Bloody brilliant. Mantel is SUCH a good writer particularly with voices and small details. She doesn’t drown you in historical guff, she just adds flavour here and there so you BELIEVE.

Mansfield with monsters cover

Mansfield with Monsters by Katherine Mansfield, Debbie and Matt Cowens

I’ve told everyone I can that Steampress are the kiwi publishers to watch now. They’re putting out fiction that is better and more original than anything the big boys are doing. Mansfield with Monsters was a perfectly done literary mash-up. One did not know where Mansfield ended and Monsters began, and one loved it.

The Dinosaur That Pooped Christmas by Tom Fletcher and Dougie Poynter

I mean, really.

The Dinosaur That Pooped Christmas cover

The Prince of Soul and the Lighthouse by Fredrik Brouneus

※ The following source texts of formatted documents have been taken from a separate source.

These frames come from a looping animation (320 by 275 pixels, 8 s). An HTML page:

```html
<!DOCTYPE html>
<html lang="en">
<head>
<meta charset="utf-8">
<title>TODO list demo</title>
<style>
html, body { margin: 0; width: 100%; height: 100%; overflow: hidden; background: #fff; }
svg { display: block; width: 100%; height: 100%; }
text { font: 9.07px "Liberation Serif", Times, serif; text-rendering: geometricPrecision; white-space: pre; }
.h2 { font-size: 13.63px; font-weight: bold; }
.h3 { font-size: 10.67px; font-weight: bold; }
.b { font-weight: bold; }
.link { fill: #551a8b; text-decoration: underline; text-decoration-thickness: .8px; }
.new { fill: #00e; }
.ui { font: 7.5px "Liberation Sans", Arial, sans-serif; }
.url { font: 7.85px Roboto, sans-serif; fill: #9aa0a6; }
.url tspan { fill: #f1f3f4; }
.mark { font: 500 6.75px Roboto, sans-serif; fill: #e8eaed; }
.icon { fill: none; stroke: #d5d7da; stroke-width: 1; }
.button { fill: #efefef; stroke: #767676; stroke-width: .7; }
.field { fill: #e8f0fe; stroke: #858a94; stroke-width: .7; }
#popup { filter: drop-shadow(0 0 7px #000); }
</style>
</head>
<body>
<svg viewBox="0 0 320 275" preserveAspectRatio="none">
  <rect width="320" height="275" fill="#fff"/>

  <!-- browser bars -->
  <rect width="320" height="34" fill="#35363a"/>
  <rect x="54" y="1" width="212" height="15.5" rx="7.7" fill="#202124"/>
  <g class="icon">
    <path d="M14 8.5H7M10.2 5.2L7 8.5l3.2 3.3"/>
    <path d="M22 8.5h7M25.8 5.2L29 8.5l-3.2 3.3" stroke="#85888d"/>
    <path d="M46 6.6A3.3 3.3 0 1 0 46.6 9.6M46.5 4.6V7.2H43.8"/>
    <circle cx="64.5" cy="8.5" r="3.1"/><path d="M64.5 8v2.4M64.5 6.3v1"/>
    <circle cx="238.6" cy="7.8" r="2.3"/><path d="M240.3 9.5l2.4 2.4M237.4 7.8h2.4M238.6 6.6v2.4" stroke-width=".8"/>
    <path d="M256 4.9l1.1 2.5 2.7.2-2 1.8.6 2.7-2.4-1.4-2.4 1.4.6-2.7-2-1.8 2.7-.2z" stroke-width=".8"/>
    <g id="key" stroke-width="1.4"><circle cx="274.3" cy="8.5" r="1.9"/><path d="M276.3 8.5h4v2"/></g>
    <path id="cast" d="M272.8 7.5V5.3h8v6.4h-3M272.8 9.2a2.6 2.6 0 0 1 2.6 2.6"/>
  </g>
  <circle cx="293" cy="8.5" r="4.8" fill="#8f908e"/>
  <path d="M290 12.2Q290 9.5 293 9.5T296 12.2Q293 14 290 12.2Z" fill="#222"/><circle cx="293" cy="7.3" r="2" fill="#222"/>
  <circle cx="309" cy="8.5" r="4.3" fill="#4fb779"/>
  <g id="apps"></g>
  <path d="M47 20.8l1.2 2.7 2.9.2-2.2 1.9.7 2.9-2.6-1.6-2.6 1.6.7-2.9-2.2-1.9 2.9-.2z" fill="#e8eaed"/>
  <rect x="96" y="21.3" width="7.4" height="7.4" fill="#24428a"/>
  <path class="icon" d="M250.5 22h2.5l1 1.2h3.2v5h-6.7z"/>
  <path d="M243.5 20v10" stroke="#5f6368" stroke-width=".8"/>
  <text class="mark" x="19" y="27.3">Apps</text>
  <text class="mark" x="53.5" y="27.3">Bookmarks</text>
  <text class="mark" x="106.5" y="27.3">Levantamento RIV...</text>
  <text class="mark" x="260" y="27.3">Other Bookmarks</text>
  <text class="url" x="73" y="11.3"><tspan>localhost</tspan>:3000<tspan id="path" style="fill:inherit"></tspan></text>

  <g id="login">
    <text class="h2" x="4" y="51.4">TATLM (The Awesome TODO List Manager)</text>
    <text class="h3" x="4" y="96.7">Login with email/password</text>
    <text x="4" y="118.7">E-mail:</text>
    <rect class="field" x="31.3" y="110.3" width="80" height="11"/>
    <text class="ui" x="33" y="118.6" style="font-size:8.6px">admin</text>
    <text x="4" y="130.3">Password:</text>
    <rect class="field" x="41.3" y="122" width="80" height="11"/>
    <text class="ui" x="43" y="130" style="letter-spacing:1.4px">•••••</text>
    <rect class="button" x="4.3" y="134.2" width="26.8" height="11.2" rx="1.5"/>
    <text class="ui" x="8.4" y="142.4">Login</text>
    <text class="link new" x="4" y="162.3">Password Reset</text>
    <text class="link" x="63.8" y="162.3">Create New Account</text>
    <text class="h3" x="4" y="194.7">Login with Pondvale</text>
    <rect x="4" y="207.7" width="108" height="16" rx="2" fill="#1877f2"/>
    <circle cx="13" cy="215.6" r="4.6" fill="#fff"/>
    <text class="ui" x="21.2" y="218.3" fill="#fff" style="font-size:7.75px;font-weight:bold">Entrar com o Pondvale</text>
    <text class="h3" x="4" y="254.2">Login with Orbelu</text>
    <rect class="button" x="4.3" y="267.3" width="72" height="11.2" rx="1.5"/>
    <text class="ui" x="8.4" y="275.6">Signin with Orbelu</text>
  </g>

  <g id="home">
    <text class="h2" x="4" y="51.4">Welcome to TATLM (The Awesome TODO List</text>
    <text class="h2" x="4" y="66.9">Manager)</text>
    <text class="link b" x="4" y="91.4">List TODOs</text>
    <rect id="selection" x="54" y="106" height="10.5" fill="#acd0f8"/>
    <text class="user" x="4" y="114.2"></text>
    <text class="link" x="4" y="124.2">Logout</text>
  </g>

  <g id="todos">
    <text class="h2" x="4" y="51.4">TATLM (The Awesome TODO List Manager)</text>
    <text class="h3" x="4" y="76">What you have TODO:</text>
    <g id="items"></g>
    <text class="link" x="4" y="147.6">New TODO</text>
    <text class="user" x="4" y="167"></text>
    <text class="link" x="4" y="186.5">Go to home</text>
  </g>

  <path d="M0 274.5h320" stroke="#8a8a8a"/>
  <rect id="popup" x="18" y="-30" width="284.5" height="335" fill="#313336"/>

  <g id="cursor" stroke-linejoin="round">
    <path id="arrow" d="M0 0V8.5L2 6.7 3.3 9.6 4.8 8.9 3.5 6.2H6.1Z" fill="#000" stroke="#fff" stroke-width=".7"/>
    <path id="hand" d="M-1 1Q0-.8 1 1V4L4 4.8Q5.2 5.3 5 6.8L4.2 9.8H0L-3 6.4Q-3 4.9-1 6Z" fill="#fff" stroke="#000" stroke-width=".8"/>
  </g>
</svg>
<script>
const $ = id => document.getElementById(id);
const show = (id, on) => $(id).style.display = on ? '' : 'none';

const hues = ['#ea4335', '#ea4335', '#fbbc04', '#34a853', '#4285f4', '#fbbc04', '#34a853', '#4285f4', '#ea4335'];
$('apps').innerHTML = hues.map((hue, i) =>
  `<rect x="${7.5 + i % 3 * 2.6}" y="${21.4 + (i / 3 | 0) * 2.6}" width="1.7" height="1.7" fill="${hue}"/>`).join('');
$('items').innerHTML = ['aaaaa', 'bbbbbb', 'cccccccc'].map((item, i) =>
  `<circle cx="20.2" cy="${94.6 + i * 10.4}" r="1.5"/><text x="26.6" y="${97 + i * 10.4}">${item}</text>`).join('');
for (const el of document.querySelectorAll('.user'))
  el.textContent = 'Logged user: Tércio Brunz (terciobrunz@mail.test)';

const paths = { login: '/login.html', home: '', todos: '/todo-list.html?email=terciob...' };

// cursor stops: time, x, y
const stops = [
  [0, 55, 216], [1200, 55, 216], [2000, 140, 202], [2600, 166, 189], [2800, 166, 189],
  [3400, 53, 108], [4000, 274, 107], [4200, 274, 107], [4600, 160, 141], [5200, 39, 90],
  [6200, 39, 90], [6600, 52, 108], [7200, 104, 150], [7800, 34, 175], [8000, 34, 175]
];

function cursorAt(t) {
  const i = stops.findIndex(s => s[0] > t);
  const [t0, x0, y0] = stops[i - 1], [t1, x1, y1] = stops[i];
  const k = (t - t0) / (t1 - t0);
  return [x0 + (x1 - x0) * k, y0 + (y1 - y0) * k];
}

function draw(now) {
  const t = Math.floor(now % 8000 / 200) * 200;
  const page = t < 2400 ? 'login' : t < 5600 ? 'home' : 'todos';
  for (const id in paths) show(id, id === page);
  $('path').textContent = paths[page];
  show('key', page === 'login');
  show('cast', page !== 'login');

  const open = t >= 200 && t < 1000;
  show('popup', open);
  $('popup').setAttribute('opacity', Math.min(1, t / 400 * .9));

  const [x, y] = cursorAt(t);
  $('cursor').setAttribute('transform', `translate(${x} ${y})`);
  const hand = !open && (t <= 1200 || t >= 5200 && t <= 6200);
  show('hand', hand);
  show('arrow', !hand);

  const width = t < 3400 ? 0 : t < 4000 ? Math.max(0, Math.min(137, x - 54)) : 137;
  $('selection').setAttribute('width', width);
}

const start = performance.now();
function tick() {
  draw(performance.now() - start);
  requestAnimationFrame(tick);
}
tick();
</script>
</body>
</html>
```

Steampress again, those sneaks. This title was up there with the best in YA fiction, one that I hope gets a wider audience this year because it was SO GOOD.

Best New New Zealand Publishers

Clearly, the aforementioned Steampress. But also Book Island, a lovely little Kapiti Coast publisher bringing gorgeous European children’s books to NZ (in english translation). In both cases it’s wonderful to see innovative and creative people taking a punt and doing it so well. Publishing is not easy work, so please do support them when you can.

Most Fun Review to Write

Well, The Girl with the Dragon Tattoo, of course. I hope you all enjoyed reading it as much as I enjoyed writing it.

So, there’s a few thoughts from yours truly. Of course I’d like to hear your thoughts too – comment away! Or go outside and enjoy the sunshine, your choice. :D

Book Review: Sir Mouse to the Rescue by Dirk Nielandt and Marjolein Pottie

Sir Mouse To The Rescue cover

Sir Mouse to the Rescue by Dirk Nielandt and Marjolein Pottie, Book Island, RRP $24.99, ISBN9780987669629, Available now.

Another new title from the new New Zealand (new) publisher, Book Island, Sir Mouse to the Rescue is the thoroughly charming tale of Sir Mouse and her best friend Dragon. Suitable for early readers that are almost ready for chapter books, I think Sir Mouse will be particularly enjoyed by girls for its  twist on the usual fairy tales of helpless female princesses and brave male knights.

Sir Mouse is a knight (“bold Sir Mouse”) who tries to rescue the Prince, battles Cat (a fellow knight), hangs out with her best friend Dragon and contemplates living happily ever after. She sometimes takes herself a tad too seriously but fortunately Dragon is there to keep her company… plus Dragon may not be so silly as she originally seems.

Sir Mouse to the Rescue has lovely illustrations that are a mixture of cartoon and collage and the stories are broken up into short “chapters”, making this a great present idea for readers who are feeling too old for “picture books” but aren’t quite ready for true chapter books.

A final bonus? Sir Mouse thinks marrying the Prince and living happily every after is a CRAZY idea.

Mouse sighs. “A princess does not wear a suit of armour,” she says. “A princess has no sword. A princess is not a knight. Can you see me wearing a posh dress?”

“It might look lovely on you,” says Dragon.

Mouse sighs.

When Dragon has gone home, Mouse tries on a posh dress. She stands in front of the mirror. Ridiculous, thinks Mouse.

Give this to every little girl you know. :)

Book Review: Sammy and the Skyscraper Sandwich by Lorraine Francis and Pieter Gaudesaboos

Sammy and the Skyscraper Sandwich cover

Sammy and the Skyscraper Sandwich by Lorraine Francis and Pieter Gaudesaboo, Book Island, RRP $24.99, ISBN9780987669605, Available now.

Sammy is very hungry. So hungry, he could eat the biggest sandwich in the world. So he goes to the kitchen and gets to work!

Sammy and the Skyscraper Sandwich is one of a trio of gorgeous new books from Book Island, a new publisher bringing European children’s books to New Zealand (in English translations).

The format of Sammy is a large board book, so it’s perfect for reading aloud and perfect for little kids to spend time looking over – the illustrations are large and colourful, and full of lively detail that will catch the eye. The story is very cute and the perfect length for little kids.

All this is just accentuated by the excellent production values. The book is substantial, bright and glossy.

A beautiful gift and a fantastic addition to kids’ books in New Zealand.